CINCINNATI (Reuters) - A University of Cincinnati police officer was indicted on Wednesday on murder charges in the fatal shooting last week of an unarmed black motorist who was stopped because of a missing front license plate.
Hamilton County prosecutor Joseph Deters called the July 19 killing of Samuel Dubose, 43, “senseless” and “totally unwarranted.”
Ray Tensing, the 25-year-old white officer who shot Dubose in the head, “wasn’t dealing with someone who was wanted for murder,” Deters told a news conference. “He was dealing with someone who didn’t have a front license plate. This is, in the vernacular, a pretty chicken crap stop.”
The incident was the latest in a series of fatal confrontations between law enforcement and unarmed individuals across the United States that have raised questions about the use of deadly force by police, especially against minorities.
Tensing was to be arraigned at 10 a.m. EDT (1400 GMT) on Thursday in the Hamilton County Court of Common Pleas and could be sentenced to life in prison if convicted.
Cincinnati officials braced for possible unrest after the grand jury’s decision was announced, and the university closed down for the day as a precaution.
A racially mixed crowd of about 300 people braved a heavy rain Wednesday evening to attend a peaceful “Black Lives Matter” rally outside the courthouse, where relatives of Dubose and supporters welcomed the indictment but called for punishment of other officers involved in the incident.
Several dozen protesters peeled off from the rally and marched to police headquarters, some chanting, “This is what democracy looks like,” but there were no immediate reports of any trouble.
A body-camera video that Deters played for reporters showed how the traffic stop of Dubose escalated into deadly violence.

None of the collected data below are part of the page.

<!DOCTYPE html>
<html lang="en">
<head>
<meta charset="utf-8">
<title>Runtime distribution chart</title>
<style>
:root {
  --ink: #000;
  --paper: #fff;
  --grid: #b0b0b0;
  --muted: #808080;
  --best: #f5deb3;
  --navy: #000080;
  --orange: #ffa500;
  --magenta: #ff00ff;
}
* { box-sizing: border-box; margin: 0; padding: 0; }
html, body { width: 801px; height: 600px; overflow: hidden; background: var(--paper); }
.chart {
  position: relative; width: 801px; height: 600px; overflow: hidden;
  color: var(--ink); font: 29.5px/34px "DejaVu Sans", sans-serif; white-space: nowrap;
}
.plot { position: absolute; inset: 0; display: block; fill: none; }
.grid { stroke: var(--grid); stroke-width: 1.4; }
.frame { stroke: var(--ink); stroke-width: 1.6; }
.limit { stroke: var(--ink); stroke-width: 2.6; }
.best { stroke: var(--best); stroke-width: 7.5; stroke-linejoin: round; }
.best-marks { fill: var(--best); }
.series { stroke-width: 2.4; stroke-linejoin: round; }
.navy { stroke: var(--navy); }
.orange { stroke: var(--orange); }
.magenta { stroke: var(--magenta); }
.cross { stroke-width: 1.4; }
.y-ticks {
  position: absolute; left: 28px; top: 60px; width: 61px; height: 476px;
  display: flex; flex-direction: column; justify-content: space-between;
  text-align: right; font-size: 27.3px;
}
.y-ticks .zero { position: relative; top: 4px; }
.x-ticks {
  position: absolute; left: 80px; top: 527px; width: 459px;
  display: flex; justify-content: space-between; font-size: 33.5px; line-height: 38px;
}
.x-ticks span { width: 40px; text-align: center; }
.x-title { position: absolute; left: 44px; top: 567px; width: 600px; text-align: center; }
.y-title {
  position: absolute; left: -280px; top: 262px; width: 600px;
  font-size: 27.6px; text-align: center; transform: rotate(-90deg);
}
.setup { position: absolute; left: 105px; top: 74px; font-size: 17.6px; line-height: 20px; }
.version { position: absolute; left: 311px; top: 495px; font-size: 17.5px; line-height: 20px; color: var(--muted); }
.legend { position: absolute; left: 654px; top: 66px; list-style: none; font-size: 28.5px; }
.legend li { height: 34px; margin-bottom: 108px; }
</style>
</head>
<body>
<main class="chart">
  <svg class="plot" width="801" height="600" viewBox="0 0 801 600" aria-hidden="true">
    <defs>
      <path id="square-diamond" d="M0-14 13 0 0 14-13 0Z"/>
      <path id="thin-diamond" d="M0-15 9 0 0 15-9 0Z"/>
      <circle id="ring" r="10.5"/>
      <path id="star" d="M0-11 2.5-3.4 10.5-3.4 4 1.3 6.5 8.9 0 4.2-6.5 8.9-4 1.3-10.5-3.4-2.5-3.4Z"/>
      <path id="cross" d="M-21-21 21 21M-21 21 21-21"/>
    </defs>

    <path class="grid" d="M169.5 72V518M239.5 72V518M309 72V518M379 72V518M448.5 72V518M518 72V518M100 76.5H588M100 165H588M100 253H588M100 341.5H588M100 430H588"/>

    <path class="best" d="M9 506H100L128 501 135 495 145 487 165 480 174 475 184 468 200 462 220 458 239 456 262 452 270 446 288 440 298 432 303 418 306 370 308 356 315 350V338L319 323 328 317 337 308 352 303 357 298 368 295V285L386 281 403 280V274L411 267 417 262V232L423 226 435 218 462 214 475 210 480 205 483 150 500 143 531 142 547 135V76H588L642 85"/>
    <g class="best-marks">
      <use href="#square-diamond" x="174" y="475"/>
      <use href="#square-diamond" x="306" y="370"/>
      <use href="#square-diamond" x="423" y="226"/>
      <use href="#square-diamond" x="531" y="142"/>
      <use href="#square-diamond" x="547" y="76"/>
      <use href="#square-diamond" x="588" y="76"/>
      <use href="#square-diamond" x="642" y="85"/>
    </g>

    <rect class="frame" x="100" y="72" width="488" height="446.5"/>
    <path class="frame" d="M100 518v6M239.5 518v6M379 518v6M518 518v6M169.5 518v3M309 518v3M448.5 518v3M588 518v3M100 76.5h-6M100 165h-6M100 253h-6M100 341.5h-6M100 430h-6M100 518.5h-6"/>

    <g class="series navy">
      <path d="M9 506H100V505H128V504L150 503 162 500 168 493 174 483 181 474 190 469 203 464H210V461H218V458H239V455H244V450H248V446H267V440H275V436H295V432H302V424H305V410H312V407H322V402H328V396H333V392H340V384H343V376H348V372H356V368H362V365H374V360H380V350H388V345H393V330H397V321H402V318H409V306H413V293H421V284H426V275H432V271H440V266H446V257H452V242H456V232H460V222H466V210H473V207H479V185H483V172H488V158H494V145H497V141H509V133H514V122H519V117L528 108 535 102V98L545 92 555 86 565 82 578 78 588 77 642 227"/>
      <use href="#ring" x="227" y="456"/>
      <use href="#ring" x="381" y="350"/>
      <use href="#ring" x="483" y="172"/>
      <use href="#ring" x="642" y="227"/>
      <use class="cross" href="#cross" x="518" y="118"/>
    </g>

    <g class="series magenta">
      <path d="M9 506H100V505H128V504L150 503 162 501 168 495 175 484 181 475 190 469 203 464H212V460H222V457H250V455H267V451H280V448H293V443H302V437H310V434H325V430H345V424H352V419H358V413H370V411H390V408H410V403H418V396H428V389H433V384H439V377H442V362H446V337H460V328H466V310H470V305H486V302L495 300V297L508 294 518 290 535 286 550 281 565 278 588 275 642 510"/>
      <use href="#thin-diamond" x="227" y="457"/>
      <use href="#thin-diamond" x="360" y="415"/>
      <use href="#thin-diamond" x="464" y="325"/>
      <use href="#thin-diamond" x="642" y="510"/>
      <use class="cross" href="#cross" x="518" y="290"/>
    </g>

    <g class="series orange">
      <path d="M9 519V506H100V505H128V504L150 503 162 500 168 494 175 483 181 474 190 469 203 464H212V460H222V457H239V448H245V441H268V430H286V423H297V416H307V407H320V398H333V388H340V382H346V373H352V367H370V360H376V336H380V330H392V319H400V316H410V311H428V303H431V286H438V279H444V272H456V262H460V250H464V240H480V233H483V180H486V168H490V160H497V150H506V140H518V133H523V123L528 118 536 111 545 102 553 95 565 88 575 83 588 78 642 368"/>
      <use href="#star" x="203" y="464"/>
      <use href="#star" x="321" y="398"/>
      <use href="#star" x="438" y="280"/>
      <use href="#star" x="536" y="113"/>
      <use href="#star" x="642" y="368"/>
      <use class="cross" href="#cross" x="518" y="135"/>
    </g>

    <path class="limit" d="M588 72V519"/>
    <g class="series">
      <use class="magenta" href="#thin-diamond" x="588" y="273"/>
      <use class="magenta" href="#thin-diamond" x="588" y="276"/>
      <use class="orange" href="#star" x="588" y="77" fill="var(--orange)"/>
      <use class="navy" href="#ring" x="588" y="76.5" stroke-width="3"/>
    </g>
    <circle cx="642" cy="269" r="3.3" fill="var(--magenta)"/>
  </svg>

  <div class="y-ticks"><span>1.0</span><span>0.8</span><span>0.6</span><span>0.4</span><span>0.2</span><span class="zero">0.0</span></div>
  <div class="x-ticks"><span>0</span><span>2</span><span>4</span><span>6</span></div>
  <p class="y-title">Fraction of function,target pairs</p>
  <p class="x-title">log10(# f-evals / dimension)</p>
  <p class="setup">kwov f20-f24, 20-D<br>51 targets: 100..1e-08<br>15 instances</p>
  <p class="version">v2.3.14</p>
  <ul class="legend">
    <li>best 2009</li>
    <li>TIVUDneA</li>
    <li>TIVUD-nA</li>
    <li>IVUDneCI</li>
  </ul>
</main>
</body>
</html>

After failing to provide a driver’s license at Tensing’s request, Dubose tried to prevent Tensing from opening the car door as the officer ordered him to remove his seat belt.
The car started slowly rolling forward as Tensing reached in and yelled for him to stop. The officer then pulled his gun and fired once, killing Dubose.
Deters said Tensing was not dragged by the car, as the officer had reported, but instead he fell backwards after shooting Dubose in the head. Deters said Tensing should have let Dubose drive away as he had his license plate number already.
“I’ve been doing this for 30 years,” Deters said after meeting with Dubose’s family. “This is the most asinine act I’ve ever seen a police officer make, totally unwarranted.”
Tensing “should never have been a police officer,” he added.
Audrey Dubose, the victim’s mother, praised the indictment.
“I’m so thankful that everything was uncovered,” she told reporters. “I thought it was going to be covered up.”
Asked about a second officer who supported Tensing’s account of the incident, Deters said that was under investigation.
Attending Wednesday’s rally, Jeanette Moeller, who went to school with Dubose, called the indictment monumental.
“I believe if it hadn’t been for the body cam, we wouldn’t be here,” she said. “We would be rioting instead of being here doing something great, trying to show some support for the family and to thank Mr. Deters.”
Tensing’s attorney, Stew Mathews, told Fox 19 television in Cincinnati that his client was being “thrown under the bus” by the prosecutor and the school. A second video will show more of the incident, he said, according to Fox 19.
Tensing was fired by the university police on Wednesday, and school officials said they were discussing providing educational support for Dubose’s children.
The incident was the latest in a string of deaths of black men at the hands of police in the past year, including Michael Brown in Ferguson, Missouri, Eric Garner in New York City, Freddie Gray in Baltimore and Walter Scott in North Charleston, South Carolina. Prosecutors brought charges against officers in Baltimore and North Charleston.
Cincinnati was convulsed with riots in 2001 after police shot an unarmed 19-year-old black man who was wanted for traffic violations. The Cincinnati police went through extensive reform after that incident, and an independent agency was set up to handle complaints against the police.
Dubose’s family saw the body camera video on Wednesday for the first time and met with Cincinnati Mayor John Cranley.
Deters said campus security should be taken over by the city police department, whose officers, he said, are better trained.
Dubose’s family has hired attorney Mark O’Mara, who represented George Zimmerman, the Florida man who was acquitted in the 2012 shooting death of black teenager Trayvon Martin.
Reporting by Suzannah Gonzales and Mary Wisniewski in Chicago and Steve Bittenbender in Louisville, Kentucky; Writing by Fiona Ortiz; Editing by Bill Trott, Cynthia Osterman and Ken Wills